Critical thinking is regarded as a key competency for all staff, with particular relevance to graduates and managers. In fact, the Department of Labor identified critical thinking as the raw material that underlies fundamental workplace competencies, such as problem solving, decision making, planning, and risk management.
With globalization and the increased speed of business, employees at every level are facing a flow of information ever increasing in its intensity.
Critical thinking is an organized and disciplined way of thinking. It is:
Critical Thinking is an intellectual skill.
It’s about you
Work settings are changing rapidly, and employees are moving into new roles, often with limited direction. Employees can no longer rely on others to make key decisions. They often must make them on their own, and quickly. The decisions have to be good ones.
Good decisions require focusing on the most relevant information, asking the right questions, and separating reliable facts from false assumptions – all elements of critical thinking.
Critical Thinking is here to stay
Study after study has confirmed that the skills gap is real for both the current leadership pipeline within organizations and for the talent pool accessed by recruiters.
Specifically, when it comes to skills like critical thinking, it is consistently rated by employers as being a skill of increasing importance, and yet a recent study showed 49% of employers rate their employees’ critical thinking skills as only average or below average.
Additionally, even though in higher education there has been a concerted effort to focus on critical thinking as a measurable outcome, employers are not seeing the results. Employers claim that the critical thinking skills gap is a significant problem with new hires, specifically in recent graduates. In fact, only 28% of employers rated 4-year graduates as having “Excellent” critical thinking skills. So, the burden and expense of training/developing those skills rests on the employers.
Ask any executive about the importance of critical thinking, and you will hear nothing but support and admiration for this essential skill. Most (69%) will even tell you about how they assess critical thinking skills in the selection process.
Measuring Critical Thinking
The Watson-Glaser Critical Thinking Appraisal is known as the global gold-standard measure of an individual’s ability to think critically. The Watson-Glaser™ II Critical Thinking Appraisal is the leading critical thinking test used to assess and develop decision making skills and judgment.
It is available as a 30 minute online test or in print and scores are based on the easy-to-follow RED Model of Critical Thinking:
- Recognize Assumptions: Separate fact from opinion
- Evaluate Arguments: Impartially evaluate arguments and suspend judgment
- Draw Conclusions: Decide your course of action.
- Assesses critical thinking ability and decision making
- Predicts judgment, problem solving, creativity, openness to experience & more
- Long history of use in business, government, and education
- Correlates with other leading ability and personality tests
- Online administration at TalentLens.com - Register now and start assessing
- Quick 40-item, multiple choice test with many reporting options
Research conducted in recent years by Pearson, as well as by a variety of independent academics, has shown that people who score well on critical thinking assessment are also rated by their supervisors as having:
- Good analysis and problem-solving skills

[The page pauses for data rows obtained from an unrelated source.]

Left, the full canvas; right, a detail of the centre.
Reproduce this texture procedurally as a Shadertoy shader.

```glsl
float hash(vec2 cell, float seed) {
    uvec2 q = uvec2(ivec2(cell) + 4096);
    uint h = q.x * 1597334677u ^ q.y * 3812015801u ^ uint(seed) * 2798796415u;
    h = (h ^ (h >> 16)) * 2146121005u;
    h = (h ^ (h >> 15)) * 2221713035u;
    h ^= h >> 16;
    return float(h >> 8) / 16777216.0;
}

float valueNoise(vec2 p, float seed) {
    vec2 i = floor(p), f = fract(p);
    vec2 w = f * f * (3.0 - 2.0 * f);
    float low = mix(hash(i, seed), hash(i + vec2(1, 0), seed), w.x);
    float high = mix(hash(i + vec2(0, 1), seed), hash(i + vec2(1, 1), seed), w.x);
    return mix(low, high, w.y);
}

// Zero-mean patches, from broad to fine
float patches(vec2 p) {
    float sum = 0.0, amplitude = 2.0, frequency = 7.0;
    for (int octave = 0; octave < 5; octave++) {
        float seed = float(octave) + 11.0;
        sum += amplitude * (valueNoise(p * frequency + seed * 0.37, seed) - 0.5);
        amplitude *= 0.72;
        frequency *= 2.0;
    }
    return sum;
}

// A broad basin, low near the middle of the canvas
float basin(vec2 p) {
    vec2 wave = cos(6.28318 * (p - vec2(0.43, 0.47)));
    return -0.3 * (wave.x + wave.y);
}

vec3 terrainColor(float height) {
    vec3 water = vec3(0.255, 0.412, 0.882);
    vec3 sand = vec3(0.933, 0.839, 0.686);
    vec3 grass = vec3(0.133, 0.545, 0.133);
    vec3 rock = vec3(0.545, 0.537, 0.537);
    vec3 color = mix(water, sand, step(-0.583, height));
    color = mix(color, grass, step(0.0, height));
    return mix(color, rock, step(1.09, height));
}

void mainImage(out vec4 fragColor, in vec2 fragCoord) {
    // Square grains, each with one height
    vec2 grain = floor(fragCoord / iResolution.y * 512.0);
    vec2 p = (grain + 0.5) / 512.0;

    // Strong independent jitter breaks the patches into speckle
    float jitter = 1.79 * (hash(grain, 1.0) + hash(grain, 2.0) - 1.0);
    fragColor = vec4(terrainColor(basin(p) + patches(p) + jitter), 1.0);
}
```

- Good judgment and decision making
- Good overall job performance
- The ability to evaluate the quality of information presented
- Job knowledge

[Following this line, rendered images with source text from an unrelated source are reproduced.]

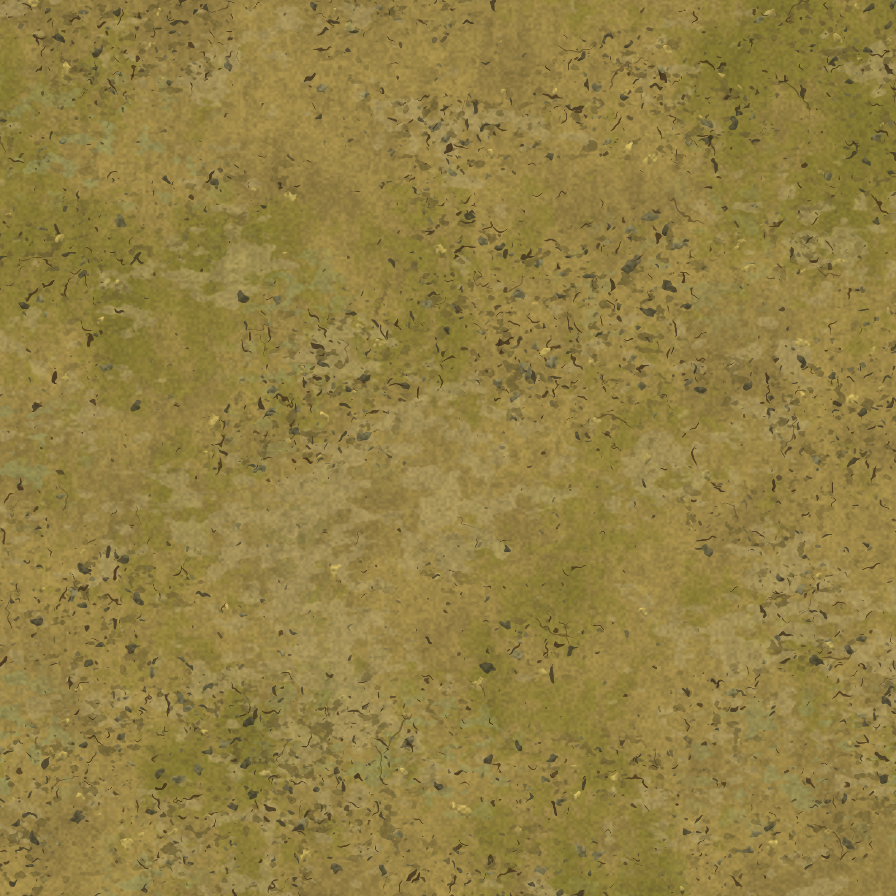
This texture is drawn by a WebGL 2 fragment shader. Its source:

```glsl
#version 300 es
precision highp float;

uniform vec2 u_resolution;
out vec4 fragColor;

const vec3 SAND = vec3(0.63, 0.54, 0.285);
const vec3 UMBER = vec3(0.545, 0.465, 0.25);
const vec3 MOSS = vec3(0.54, 0.485, 0.215);
const vec3 DEEP_MOSS = vec3(0.46, 0.43, 0.165);
const vec3 CHALK = vec3(0.66, 0.59, 0.38);
const vec3 LICHEN = vec3(0.57, 0.57, 0.36);
const vec3 SOIL = vec3(0.43, 0.375, 0.20);
const vec3 SLATE = vec3(0.28, 0.265, 0.19);
const vec3 GREY = vec3(0.45, 0.43, 0.30);
const vec3 OCHRE = vec3(0.68, 0.60, 0.32);
const vec3 BARK = vec3(0.25, 0.18, 0.10);

// Integer hash giving three values in 0..1
vec3 hash3(ivec2 cell, uint seed) {
    uvec3 v = uvec3(uvec2(cell), seed) * 1664525u + 1013904223u;
    v += v.yzx * v.zxy;
    v ^= v >> 16u;
    v += v.yzx * v.zxy;
    return vec3(v >> 8u) / 16777216.0;
}

float noise(vec2 p, uint seed) {
    ivec2 i = ivec2(floor(p));
    vec2 f = fract(p);
    f = f * f * (3.0 - 2.0 * f);
    float low = mix(hash3(i, seed).x, hash3(i + ivec2(1, 0), seed).x, f.x);
    float high = mix(hash3(i + ivec2(0, 1), seed).x, hash3(i + ivec2(1, 1), seed).x, f.x);
    return mix(low, high, f.y);
}

float fbm(vec2 p, uint seed) {
    float sum = 0.0, weight = 0.57;
    for (uint i = 0u; i < 3u; i++) {
        sum += weight * noise(p, seed + i);
        p = mat2(1.6, 1.2, -1.2, 1.6) * p + 7.3;
        weight *= 0.5;
    }
    return sum;
}

float ellipseDistance(vec2 p, vec2 radius) {
    float k = length(p / radius);
    return k * (k - 1.0) / max(length(p / (radius * radius)), 0.0001);
}

float clusters(vec2 p) {
    return smoothstep(0.2, 0.85, noise(p * vec2(10.0, 14.0), 71u));
}

// Scattered bent ellipses: x coverage, y tone, z light from above
vec3 scatter(vec2 p, float cells, uint seed, vec2 size, vec2 density, float turn, float bend, float pixel) {
    vec3 result = vec3(0.0);
    ivec2 corner = ivec2(floor(p * cells - 0.5));
    for (int i = 0; i < 4; i++) {
        ivec2 cell = corner + ivec2(i & 1, i >> 1);
        vec3 place = hash3(cell, seed);
        if (place.z > density.y) continue;
        vec2 center = (vec2(cell) + place.xy) / cells;
        if (place.z > mix(density.x, density.y, clusters(center))) continue;
        vec3 form = hash3(cell, seed + 1u);
        float angle = (form.x - 0.5) * turn;
        vec2 offset = p - center;
        vec2 radius = size * mix(0.5, 1.5, form.y * form.y);
        vec2 q = mat2(cos(angle), -sin(angle), sin(angle), cos(angle)) * offset;
        q.y += bend * (form.z - 0.5) * q.x * q.x / radius.x;
        float cover = 1.0 - smoothstep(-0.6 * pixel, 0.6 * pixel, ellipseDistance(q, radius));
        float light = clamp(offset.y / radius.y, -1.0, 1.0);
        if (cover > result.x) result = vec3(cover, form.z, light);
    }
    return result;
}

vec3 stoneColor(float tone, float light, float grain) {
    vec3 color = mix(SLATE, GREY, smoothstep(0.2, 0.7, tone));
    color = mix(color, OCHRE, smoothstep(0.74, 0.82, tone));
    return color * (1.0 + 0.15 * light + 0.5 * (grain - 0.5));
}

vec3 ground(vec2 p, float grain) {
    float broad = fbm(p * 4.5, 1u);
    float middle = fbm(p * 14.0, 11u);
    float fine = fbm(p * 85.0, 21u);
    float streak = noise(p * vec2(110.0, 26.0), 31u);

    vec3 color = mix(SAND, UMBER, smoothstep(0.46, 0.63, 0.45 * middle + 0.35 * fine + 0.2 * streak));
    float moss = 0.45 * broad + 0.3 * fbm(p * vec2(22.0, 15.0), 41u) + 0.25 * fine;
    color = mix(color, MOSS, 0.85 * smoothstep(0.485, 0.57, moss));
    color = mix(color, DEEP_MOSS, 0.55 * smoothstep(0.56, 0.67, moss));

    // Ragged chalky crust and thin lichen flakes
    float flakes = fbm(p * vec2(50.0, 78.0), 61u);
    float crust = 0.5 * fbm(p * vec2(8.0, 13.0), 51u) + 0.5 * flakes;
    color = mix(color, CHALK, 0.65 * smoothstep(0.57, 0.65, crust));
    float lichen = smoothstep(0.5, 0.8, noise(p * 6.0, 65u));
    color = mix(color, LICHEN, 0.6 * lichen * smoothstep(0.42, 0.32, flakes));

    // Damp crumbs of soil, thickest among the debris
    float crumbs = smoothstep(0.62, 0.72, fbm(p * vec2(95.0, 120.0), 91u));
    color = mix(color, SOIL, crumbs * mix(0.2, 0.75, clusters(p)));
    return color * (1.0 + 0.2 * (fine - 0.5) + 0.15 * (grain - 0.5) + 0.07 * (streak - 0.5));
}

void main() {
    float pixel = 1.0 / min(u_resolution.x, u_resolution.y);
    vec2 p = gl_FragCoord.xy * pixel;
    float grain = noise(p * 330.0, 80u);
    vec3 color = ground(p, grain);
    vec2 ragged = p + 0.0055 * (vec2(noise(p * 190.0, 81u), noise(p * 190.0, 82u)) - 0.5);

    // Faint roots and small specks
    vec3 root = scatter(ragged, 16.0, 100u, vec2(0.02, 0.0008), vec2(0.12, 0.4), 6.28, 1.0, pixel);
    color = mix(color, BARK, 0.45 * root.x);
    vec3 speck = scatter(ragged, 95.0, 110u, vec2(0.0021, 0.0015), vec2(0.07, 0.36), 3.0, 0.0, pixel);
    color = mix(color, mix(BARK, GREY, speck.y), 0.75 * speck.x);

    // Pebbles and a few larger stones
    vec3 pebble = scatter(ragged, 46.0, 120u, vec2(0.0054, 0.003), vec2(0.03, 0.48), 2.4, 0.4, pixel);
    color = mix(color, stoneColor(pebble.y, pebble.z, grain), 0.82 * pebble.x);
    vec3 stone = scatter(ragged, 11.0, 130u, vec2(0.0095, 0.0045), vec2(0.06, 0.2), 1.6, 0.4, pixel);
    color = mix(color, stoneColor(stone.y, stone.z, grain), 0.8 * stone.x);

    // Dead leaves and twigs
    vec3 leaf = scatter(ragged, 46.0, 140u, vec2(0.0055, 0.0016), vec2(0.02, 0.36), 3.6, 0.6, pixel);
    color = mix(color, mix(BARK, SLATE, leaf.y), 0.85 * leaf.x);
    vec3 twig = scatter(ragged, 44.0, 150u, vec2(0.0072, 0.0009), vec2(0.03, 0.34), 6.28, 0.9, pixel);
    color = mix(color, BARK, 0.75 * twig.x);

    fragColor = vec4(color, 1.0);
}
```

- The potential to move up within the organization
Critical thinking, perhaps more than any other business skill set, can make the difference between success and failure. Fortunately, these skills are not out of reach – they are readily available to employees at all levels. Once gained, critical thinking skills last a lifetime, and become a powerful asset for organizations seeking a competitive edge.

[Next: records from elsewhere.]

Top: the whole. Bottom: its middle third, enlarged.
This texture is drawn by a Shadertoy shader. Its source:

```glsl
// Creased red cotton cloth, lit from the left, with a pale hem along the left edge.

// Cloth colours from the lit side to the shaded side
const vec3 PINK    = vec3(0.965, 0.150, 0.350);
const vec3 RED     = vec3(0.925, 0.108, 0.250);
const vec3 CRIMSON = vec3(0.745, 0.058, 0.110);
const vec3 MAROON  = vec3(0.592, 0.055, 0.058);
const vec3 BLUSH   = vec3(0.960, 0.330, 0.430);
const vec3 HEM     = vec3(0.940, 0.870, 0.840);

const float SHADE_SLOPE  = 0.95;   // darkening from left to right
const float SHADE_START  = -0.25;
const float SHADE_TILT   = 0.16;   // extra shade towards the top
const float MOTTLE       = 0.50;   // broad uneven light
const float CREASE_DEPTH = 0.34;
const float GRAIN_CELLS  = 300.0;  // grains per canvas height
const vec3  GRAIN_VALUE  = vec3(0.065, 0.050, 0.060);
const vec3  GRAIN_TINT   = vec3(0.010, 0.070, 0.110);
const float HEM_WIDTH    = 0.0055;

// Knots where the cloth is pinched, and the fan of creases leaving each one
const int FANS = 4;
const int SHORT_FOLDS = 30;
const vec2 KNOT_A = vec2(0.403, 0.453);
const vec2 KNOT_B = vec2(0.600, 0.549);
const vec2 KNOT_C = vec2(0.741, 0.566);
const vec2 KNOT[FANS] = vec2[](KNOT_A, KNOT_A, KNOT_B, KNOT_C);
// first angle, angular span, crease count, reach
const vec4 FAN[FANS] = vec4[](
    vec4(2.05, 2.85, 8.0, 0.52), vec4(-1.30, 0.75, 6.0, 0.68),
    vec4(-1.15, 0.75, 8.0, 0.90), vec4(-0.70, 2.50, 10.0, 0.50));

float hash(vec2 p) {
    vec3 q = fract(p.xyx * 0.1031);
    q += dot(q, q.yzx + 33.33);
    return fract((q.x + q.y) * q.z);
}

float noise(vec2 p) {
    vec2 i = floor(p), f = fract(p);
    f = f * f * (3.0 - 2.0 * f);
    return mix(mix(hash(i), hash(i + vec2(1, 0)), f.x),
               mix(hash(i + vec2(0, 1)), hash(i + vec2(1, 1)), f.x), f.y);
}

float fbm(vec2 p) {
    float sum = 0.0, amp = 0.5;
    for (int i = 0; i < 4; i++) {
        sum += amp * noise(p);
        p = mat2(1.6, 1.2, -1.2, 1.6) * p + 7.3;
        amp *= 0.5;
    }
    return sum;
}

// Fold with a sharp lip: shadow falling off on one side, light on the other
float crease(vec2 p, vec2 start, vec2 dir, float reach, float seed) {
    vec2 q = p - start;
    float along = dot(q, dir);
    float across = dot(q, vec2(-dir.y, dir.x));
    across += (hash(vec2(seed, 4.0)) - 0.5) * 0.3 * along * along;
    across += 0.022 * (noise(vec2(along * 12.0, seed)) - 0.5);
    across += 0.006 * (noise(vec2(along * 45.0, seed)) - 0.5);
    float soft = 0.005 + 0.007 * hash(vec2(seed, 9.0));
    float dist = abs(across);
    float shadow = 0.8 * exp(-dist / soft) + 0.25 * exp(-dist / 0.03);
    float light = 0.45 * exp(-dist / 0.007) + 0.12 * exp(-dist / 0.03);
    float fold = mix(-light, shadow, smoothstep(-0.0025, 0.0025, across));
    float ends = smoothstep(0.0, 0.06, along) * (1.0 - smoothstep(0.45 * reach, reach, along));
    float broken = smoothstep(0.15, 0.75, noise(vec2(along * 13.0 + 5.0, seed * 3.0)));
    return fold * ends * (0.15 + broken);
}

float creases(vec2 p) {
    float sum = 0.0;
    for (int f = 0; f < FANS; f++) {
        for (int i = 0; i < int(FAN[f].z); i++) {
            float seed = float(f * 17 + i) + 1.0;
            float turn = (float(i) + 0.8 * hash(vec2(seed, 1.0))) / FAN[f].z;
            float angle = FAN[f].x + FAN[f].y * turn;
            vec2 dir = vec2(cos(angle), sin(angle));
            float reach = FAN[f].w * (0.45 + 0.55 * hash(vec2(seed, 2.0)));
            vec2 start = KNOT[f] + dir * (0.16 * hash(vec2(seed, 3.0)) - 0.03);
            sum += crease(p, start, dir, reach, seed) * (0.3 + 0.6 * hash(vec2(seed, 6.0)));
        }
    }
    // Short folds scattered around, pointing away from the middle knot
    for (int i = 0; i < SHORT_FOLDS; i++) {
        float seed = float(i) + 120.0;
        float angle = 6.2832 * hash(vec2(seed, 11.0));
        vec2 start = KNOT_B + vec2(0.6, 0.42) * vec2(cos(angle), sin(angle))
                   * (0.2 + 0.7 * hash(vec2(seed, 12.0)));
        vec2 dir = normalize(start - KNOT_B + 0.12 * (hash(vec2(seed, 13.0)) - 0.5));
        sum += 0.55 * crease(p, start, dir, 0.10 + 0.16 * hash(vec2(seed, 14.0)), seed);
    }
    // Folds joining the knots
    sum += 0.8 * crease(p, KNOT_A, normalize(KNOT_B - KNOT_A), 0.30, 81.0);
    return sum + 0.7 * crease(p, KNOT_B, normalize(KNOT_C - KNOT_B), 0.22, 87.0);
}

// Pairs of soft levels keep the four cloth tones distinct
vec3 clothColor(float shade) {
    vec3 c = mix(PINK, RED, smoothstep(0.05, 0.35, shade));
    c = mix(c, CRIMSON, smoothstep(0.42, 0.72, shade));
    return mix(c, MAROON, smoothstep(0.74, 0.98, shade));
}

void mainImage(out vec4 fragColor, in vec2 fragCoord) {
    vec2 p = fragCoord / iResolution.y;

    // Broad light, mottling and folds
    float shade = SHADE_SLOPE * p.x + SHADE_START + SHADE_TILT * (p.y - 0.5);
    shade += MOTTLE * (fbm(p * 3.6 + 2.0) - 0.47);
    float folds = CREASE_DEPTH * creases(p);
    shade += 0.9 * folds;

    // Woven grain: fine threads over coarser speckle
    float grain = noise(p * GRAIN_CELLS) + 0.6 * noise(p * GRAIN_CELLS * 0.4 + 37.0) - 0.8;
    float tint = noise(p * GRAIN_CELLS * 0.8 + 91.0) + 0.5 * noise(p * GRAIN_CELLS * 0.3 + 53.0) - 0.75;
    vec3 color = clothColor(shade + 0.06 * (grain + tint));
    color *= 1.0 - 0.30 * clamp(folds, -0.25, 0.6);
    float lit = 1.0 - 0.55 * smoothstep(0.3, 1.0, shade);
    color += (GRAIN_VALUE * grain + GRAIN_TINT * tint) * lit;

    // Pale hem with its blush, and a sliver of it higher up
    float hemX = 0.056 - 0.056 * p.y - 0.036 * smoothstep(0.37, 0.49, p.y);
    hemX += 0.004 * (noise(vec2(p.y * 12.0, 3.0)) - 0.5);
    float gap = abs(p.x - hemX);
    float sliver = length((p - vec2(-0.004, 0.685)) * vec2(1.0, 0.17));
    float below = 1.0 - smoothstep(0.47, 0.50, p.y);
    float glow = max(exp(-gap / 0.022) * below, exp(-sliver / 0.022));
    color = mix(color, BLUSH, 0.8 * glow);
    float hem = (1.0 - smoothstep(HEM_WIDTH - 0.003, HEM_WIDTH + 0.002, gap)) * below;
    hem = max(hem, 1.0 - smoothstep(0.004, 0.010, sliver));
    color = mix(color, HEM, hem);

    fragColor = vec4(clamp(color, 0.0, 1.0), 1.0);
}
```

Learn about the benefits of using Watson-Glaser when assessing candidates and developing leaders.
Learn more about critical thinking by downloading the Think About It! eBook.
Editor’s Note: Breanne Harris is the Solutions Architect for Pearson TalentLens. She works with customers to design selection and development plans that incorporate critical thinking assessments and training. She has a Master’s degree in Organizational Psychology and has experience in recruiting, training, and HR consulting. She is the chief blogger for Critical Thinkers and occasionally posts at ThinkWatson. Connect with her on LinkedIn and Twitter for more of her thoughts.